Just another sobering reminder that the President’s healthcare plan is a burden on people at every income level. While the administration would like to play semantics on calling it a penalty, the rest of the nation, in light of the recent Supreme Court decision, recognizes the massive tax implications of Obamacare – and now we’re learning that the effects will be economically devastating on one class in particular that the President claims to be a champion for … the poor.
The Daily Caller reports:
The penalty imposed by the Affordable Care Act on citizens who elect not to purchase health insurance will be at least $1,000 for most people, and more than $12,000 for high-income earners, according to an analysis by the nonpartisan Tax Foundation.
“We can see that this is a big tax, particularly on the poor,” writes the Tax Foundation’s William McBride. “Higher income families generally pay a higher amount, but actually a smaller percent of their income, making this a regressive tax.”

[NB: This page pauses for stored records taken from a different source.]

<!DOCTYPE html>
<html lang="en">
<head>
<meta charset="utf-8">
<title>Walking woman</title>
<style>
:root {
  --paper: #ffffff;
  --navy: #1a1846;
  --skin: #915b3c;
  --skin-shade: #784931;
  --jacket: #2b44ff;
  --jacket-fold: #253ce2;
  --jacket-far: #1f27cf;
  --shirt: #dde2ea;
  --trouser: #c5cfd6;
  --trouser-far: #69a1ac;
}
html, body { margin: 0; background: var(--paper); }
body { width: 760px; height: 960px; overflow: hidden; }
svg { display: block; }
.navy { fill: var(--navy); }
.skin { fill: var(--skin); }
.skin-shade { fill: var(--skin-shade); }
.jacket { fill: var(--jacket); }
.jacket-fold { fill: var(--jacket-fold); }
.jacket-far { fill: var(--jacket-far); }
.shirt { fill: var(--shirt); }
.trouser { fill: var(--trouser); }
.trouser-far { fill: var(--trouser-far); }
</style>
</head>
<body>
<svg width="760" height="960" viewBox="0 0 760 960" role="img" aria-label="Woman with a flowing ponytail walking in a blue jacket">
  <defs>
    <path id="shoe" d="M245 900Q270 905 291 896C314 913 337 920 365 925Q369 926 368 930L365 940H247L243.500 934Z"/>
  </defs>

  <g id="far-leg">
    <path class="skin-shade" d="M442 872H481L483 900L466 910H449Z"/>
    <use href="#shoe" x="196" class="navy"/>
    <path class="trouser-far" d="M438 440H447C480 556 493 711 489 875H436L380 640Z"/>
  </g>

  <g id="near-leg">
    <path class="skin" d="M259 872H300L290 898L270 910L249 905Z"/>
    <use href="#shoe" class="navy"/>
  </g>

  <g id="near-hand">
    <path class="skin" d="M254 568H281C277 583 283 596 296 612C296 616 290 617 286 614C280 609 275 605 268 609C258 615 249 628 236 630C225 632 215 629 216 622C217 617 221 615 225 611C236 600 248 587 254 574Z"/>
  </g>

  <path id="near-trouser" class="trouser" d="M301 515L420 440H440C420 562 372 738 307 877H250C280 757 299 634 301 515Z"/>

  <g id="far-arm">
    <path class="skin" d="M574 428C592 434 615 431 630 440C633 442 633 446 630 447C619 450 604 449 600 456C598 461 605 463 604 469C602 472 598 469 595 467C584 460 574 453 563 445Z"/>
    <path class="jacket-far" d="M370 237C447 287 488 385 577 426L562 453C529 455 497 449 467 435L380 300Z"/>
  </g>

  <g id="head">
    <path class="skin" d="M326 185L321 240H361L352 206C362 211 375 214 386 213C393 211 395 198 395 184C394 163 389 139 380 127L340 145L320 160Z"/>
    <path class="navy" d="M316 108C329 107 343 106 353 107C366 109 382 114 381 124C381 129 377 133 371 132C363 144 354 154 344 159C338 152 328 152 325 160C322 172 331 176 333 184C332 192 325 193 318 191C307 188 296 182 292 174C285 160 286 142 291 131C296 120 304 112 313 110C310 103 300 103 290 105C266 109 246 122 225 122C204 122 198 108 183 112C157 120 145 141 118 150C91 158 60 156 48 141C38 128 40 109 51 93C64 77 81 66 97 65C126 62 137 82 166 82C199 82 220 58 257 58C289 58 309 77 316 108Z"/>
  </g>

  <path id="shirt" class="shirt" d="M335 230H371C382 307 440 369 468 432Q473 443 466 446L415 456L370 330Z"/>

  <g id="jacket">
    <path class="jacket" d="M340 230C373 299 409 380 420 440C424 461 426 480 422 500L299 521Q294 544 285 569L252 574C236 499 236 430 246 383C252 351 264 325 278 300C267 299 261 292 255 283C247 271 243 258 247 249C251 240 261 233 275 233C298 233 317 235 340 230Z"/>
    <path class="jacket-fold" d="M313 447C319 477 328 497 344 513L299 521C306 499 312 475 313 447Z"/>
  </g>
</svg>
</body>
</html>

For example, the penalty for a family of four earning $20,000 will be $2,085, more than 10 percent of its income, according to the Tax Foundation — whereas a family of four making $100,000 will only have two percent of its income taken away by the government.
A regressive tax for a regressive regime. Why the War on the Poor, Mr. President?
The report then goes on to say that implementation of the individual mandate would have a negative impact on the economy, with people trying to shield their income from the new tax by “working less”.
An unemployment rate at 8.2%, an underemployment rate at nearly 15%, and the implementation of the President’s healthcare plan is going to cause people to ‘work less’ to avoid paying more.
Aren’t people already working less because of the President’s economic policies?
Obama. Isn’t. Working.
Yesterday, Steve Madarasz, Communications Director for CSEA, joined the hosts of 810 WGY’s morning show to discuss the recall election in Wisconsin.
The interview started off with the pat union response for their defeat in Wisconsin – the election was bought.
Madarasz stated that, it’s “a very sad commentary on the role money plays in today’s political field”.
The premise is a false one, but one that those who supported the recall of Scott Walker have to make. Otherwise, they would have to admit that the embarrassing defeat was a referendum on their policies and platforms, something they can’t seem to come to grips with.
Madarasz continued to push that theory, bitterly stating that campaign cash was the only reason that Walker was victorious. But a report in the Wisconsin State Journal late last month indicates the contrary. The results of that report state that an “analysis of the money that has flowed into all state campaigns and political groups since Walker took office suggests backers of the two major political parties have competed on an unusually level playing field.”
What was even more interesting perhaps was when host Chuck Custer asked Madarasz if he could understand the public’s frustration with union representatives fighting the call for greater contributions to healthcare costs, something more in line with the private sector.
Madarasz responded thusly:
“Oh we absolutely understand that. We also understand that the public really doesn’t have a clue when it comes to the reality of what that’s all about.”
Madarasz himself didn’t seem to have a clue what the question was all about, as evidenced by this exchange:
Madarasz: “The fact of the matter is that the vast majority of our members do contribute to their health insurance and always have.”
Custer: “But I mean as much as the average person?”
Madarasz: “I think the sad commentary is that we have a real healthcare crisis in this country and part of this right-wing agenda that we’re seeing right now is going after the President on trying to have a plan that’s going to help people across the country.”
Nice use of the dodge right there. Instead of addressing the issue of union members paying into their healthcare – the specific topic of the question – Madarasz went off on an Obamacare and ‘right-wing agenda’ tangent.
That said, this is another example of the union leaders having to avoid facts and instead provide falsehoods, or in this case, simply change the subject.
The Manhattan Institute for Policy Research released a report last year showing that public employees not only contribute far less to their health insurance premiums than the private sector – 15% as opposed to 25% on average – but that their plans also provide more generous benefits, and require lower deductibles and co-pays.
But then, the public wouldn’t have a clue about that.